Founded in 1999, Starbucks Korea is a 50-50 joint venture between Shinsegae affiliate E-Mart and Starbucks Corp. The Seattle, Washington-based company had reportedly received offers from Korean conglomerates and private equity funds to sell management rights in Starbucks Korea but eventually dropped the idea after negotiations with those who had made offers, the industry sources said. The current operations and product supply contract ends at the end of 2020.
There were rumors that the Korean conglomerate and Starbucks intended to divorce upon reaching the 20th anniversary of their partnership.

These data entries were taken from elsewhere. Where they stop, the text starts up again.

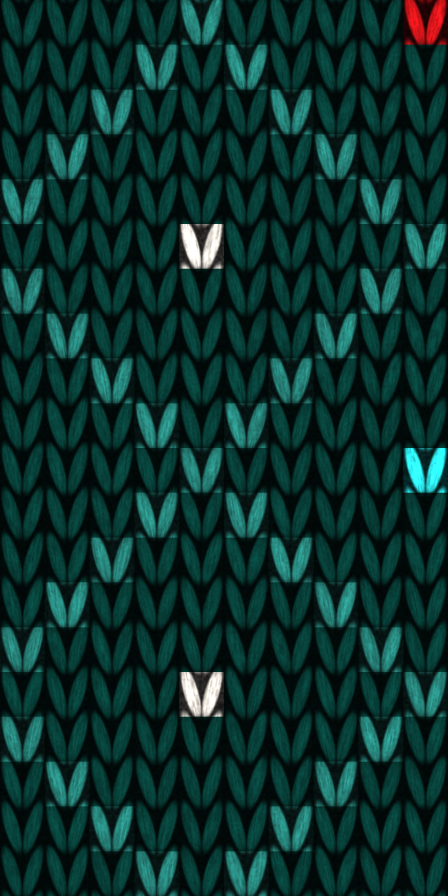
This pattern is drawn by a Shadertoy shader. Its source:

```glsl
const vec2 STITCHES = vec2(10.0, 20.0);    // stitches across and down
const float MOTIF = 10.0;                  // stitches per diamond
const float MOTIF_CENTER = 4.0;            // column of the diamond's axis
const vec2 LEAF_CENTER = vec2(0.235, 0.54); // from the middle of a stitch
const vec2 LEAF_RADIUS = vec2(0.185, 0.63);
const float LEAF_TILT = 0.27;
const float GAP_LIGHT = 0.13;
const float FIBER_DEPTH = 0.42;
const float GRAIN_DEPTH = 0.22;
const float LEAF_VARIATION = 0.12;
const int SAMPLES = 3;                     // antialiasing grid per axis

const vec3 GROUND = vec3(0.030, 0.270, 0.240);
const vec3 DIAMOND = vec3(0.165, 0.560, 0.520);
const vec3 IVORY = vec3(1.080, 1.050, 1.010);
const vec3 RED = vec3(0.900, 0.090, 0.110);
const vec3 CYAN = vec3(0.200, 1.060, 1.080);

float hash(vec2 p) {
    vec3 q = fract(p.xyx * vec3(0.1031, 0.1030, 0.0973));
    q += dot(q, q.yzx + 33.33);
    return fract((q.x + q.y) * q.z);
}

float noise(vec2 p) {
    vec2 i = floor(p), f = fract(p);
    f = f * f * (3.0 - 2.0 * f);
    return mix(mix(hash(i), hash(i + vec2(1, 0)), f.x),
               mix(hash(i + vec2(0, 1)), hash(i + vec2(1, 1)), f.x), f.y);
}

// Yarn colour from the chart; cell.y counts rows from the top
vec3 yarnColor(vec2 cell) {
    float row = mod(cell.y, MOTIF);
    float column = abs(cell.x - MOTIF_CENTER);
    float halfMotif = 0.5 * MOTIF;
    float halfWidth = halfMotif - abs(row - halfMotif);
    if (column < 0.5 && abs(row - halfMotif) < 0.5) return IVORY;
    if (column > halfMotif - 0.5 && row < 0.5)
        return cell.y < halfMotif ? RED : CYAN;
    return abs(column - halfWidth) < 0.5 ? DIAMOND : GROUND;
}

// Brightness of one leaf of yarn; p is relative to its stitch
float leafLight(vec2 p, float side, vec2 seed) {
    vec2 q = p - LEAF_CENTER;
    q.x -= LEAF_TILT * q.y;
    vec2 e = q / LEAF_RADIUS;
    float r = length(e);
    float body = 1.0 - smoothstep(0.72, 1.06, r);
    float roundness = sqrt(max(1.0 - 0.55 * r * r, 0.0));

    // Strands bow with the leaf and twist slightly across it
    float strand = q.x / (0.65 + 0.35 * sqrt(max(1.0 - e.y * e.y, 0.0)));
    vec2 offset = seed * vec2(17.0, 29.0) + side * 7.0 + 100.0;
    float fiber = noise(vec2(strand * 32.0 + q.y * 3.0, q.y * 4.5) + offset);
    float grain = noise(vec2(q.x * 26.0, q.y * 20.0) + offset * 1.7);
    float texture_ = 1.0 + FIBER_DEPTH * (fiber - 0.5)
                   + GRAIN_DEPTH * (grain - 0.5);
    float tone = 1.0 + LEAF_VARIATION * (hash(seed + side * 41.0) - 0.5);
    return body * roundness * texture_ * tone;
}

vec3 knit(vec2 uv) {
    vec2 p = uv * STITCHES;
    vec2 cell = floor(p);
    vec2 local = fract(p) - vec2(0.5, 0.0);
    float side = local.x < 0.0 ? 0.0 : 1.0;
    local.x = abs(local.x);

    // Leaves are taller than a row, so neighbours above and below reach in
    float light = 0.0;
    for (int j = -1; j <= 1; j++) {
        vec2 shift = vec2(0.0, float(j));
        light = max(light, leafLight(local - shift, side, cell + shift));
    }
    float gap = GAP_LIGHT * (0.6 + 0.8 * noise(p * 19.0));
    vec3 yarn = yarnColor(vec2(cell.x, STITCHES.y - 1.0 - cell.y));
    return yarn * mix(gap, 1.0, light);
}

void mainImage(out vec4 fragColor, in vec2 fragCoord) {
    vec3 color = vec3(0.0);
    for (int y = 0; y < SAMPLES; y++) {
        for (int x = 0; x < SAMPLES; x++) {
            vec2 jitter = (vec2(x, y) + 0.5) / float(SAMPLES) - 0.5;
            color += clamp(knit((fragCoord + jitter) / iResolution.xy), 0.0, 1.0);
        }
    }
    fragColor = vec4(color / float(SAMPLES * SAMPLES), 1.0);
}
```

The rumor sprang from the recent resignation of Lee Seok-koo, a former CEO appointed by Shinsegae who took the helm of Starbucks Korea in 2007. His resignation was accompanied by a 40-billion-won (US$330) dividend spree, the company’s first such payout in eight years. Starbucks’ moves in other countries also fueled the divorce speculation. In 2018, Starbucks acquired its East China joint venture while selling its operations in Brazil and converted its Singapore and Taiwan operations to licensed models.
“The dividend was offered because the company met two criteria for dividend distribution -- no debt and a certain ratio of EBITDA growth. Last year, both were fulfilled,” a Shinsegae official told The Investor. “We’ve never considered selling our stake,” he added.
Annually, Starbucks reportedly receives 5 percent of the total sales from its Korean unit. Starbucks Korea, which has more than 1,300 stores across the country, logged sales of 1.5 trillion won last year, with its EBITDA growing 10 percent a year on average.
By Park Ga-young (firstname.lastname@example.org)